GYM members were allowed to swim in a pool just an hour after a man had drowned, an inquest was told.
George Oglethorpe, 45, of Sunnydale Park, Ossett, drowned in a pool at Total Fitness on July 21, 2010.
Mr Oglethorpe, who played rugby for Wakefield Trinity in 1984, had suffered a heart attack in the pool at the Dewsbury Road gym.
The hearing was told that it was about five minutes before anyone had come to help Mr Oglethorpe.
Det Sgt Julia Cooper arrived at the scene an hour after the incident, at which point Mr Oglethorpe had still not been identified.
She told the hearing: “In all my years of service I have never seen a scene so chaotic. Members were still swimming in the pool and the gym was just business as usual.
“Management seemed to be very lax and have no control over staff.”
The hearing was also told a cleaner without lifeguard training had been asked to watch the three swimming pools while an attendant on duty took a five-minute break to get changed, which was in line with the gym’s policy at the time.
Fitness instructor Julian Muca and club member Christopher Hawes rushed to Mr Oglethorpe’s aid before pool staff had even realised there was an emergency.
Mr Hawes said: “A man [Mr Muca] ran to the pool shouting ‘where’s the lifeguard?’ I ran over to help. I saw staff slowly make their way over but nobody appeared to be in a rush.
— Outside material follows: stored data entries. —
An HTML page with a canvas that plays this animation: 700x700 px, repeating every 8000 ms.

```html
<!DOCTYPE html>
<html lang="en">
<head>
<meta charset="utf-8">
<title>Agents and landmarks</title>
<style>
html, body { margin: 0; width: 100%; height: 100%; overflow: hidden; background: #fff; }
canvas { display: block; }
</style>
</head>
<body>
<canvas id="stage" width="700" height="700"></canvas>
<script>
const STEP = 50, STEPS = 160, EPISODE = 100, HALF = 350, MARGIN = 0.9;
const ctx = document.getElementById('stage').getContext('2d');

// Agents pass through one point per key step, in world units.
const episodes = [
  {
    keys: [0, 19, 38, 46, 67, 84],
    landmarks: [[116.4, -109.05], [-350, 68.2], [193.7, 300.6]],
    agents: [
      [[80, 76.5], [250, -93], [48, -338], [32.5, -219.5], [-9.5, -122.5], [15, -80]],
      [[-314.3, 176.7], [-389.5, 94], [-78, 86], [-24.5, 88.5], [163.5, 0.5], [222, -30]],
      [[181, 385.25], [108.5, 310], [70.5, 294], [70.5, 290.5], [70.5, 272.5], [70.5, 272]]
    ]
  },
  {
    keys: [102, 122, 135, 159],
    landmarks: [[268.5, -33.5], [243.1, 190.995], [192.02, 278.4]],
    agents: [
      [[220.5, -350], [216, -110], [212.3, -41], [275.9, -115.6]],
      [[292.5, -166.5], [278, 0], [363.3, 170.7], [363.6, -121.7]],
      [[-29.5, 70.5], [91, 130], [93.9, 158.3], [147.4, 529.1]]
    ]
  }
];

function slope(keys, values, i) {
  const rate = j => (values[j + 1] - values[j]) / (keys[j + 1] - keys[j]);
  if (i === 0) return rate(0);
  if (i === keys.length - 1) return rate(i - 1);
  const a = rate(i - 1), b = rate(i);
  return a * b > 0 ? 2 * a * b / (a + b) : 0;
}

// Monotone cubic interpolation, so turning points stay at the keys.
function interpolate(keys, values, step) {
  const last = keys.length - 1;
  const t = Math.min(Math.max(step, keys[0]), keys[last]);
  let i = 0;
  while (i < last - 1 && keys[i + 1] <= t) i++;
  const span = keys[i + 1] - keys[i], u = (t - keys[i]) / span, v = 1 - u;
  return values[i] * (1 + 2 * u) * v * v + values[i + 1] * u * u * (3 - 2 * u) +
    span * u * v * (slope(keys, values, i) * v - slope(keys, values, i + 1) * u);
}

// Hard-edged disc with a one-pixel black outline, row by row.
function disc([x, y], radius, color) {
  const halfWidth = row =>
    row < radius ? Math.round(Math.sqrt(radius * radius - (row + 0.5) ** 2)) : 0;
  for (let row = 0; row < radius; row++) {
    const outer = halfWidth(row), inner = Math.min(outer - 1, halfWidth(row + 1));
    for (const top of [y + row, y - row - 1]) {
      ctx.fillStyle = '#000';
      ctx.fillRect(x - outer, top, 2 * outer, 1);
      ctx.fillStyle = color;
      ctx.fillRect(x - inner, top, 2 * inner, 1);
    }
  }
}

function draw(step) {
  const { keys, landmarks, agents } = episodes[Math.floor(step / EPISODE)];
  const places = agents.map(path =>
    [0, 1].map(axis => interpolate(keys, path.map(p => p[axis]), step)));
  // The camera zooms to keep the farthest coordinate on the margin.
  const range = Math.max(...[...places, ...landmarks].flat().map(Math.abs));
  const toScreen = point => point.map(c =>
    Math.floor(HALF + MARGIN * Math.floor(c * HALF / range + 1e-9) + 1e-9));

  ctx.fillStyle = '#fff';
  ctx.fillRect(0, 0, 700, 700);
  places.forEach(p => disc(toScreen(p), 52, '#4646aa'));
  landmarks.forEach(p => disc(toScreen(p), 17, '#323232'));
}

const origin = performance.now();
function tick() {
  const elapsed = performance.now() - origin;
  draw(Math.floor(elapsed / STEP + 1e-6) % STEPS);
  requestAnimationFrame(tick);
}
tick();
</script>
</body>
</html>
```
I was angry, staff seemed to be very lethargic.”
The inquest heard Mr Muca was told of Mr Oglethorpe’s distress by a gym member.
Self-employed Mr Muca, who had run classes at the gym for about five months, defended the staff response saying it was hard to tell Mr Oglethorpe was in trouble.
He added: “When I called for help the lifeguards came within seconds.”
Staff used mouth-to-mouth resuscitation and a defibrilator machine to try and save Mr Oglethorpe while paramedics were called.
But he was pronounced dead at Pinderfields Hospital. A postmortem gave the cause of death as drowning, with the heart attack as contributory factor.
In a statement read out to the inquest, Mr Oglethorpe’s wife Sarah Louise said he was a fit and experienced swimmer. She added: “He was an even-tempered, hard-working man who was a tower of strength and support to his son George.”
Group health and safety manager Neil Fell said the company had planned improvements to its safety procedures before the incident.
Recording a narrative verdict, coroner David Hinchliff said it would be “reassuring” if safety procedures could be improved but said there was “no direct evidence” to prove Mr Oglethorpe could have survived had faster action been taken.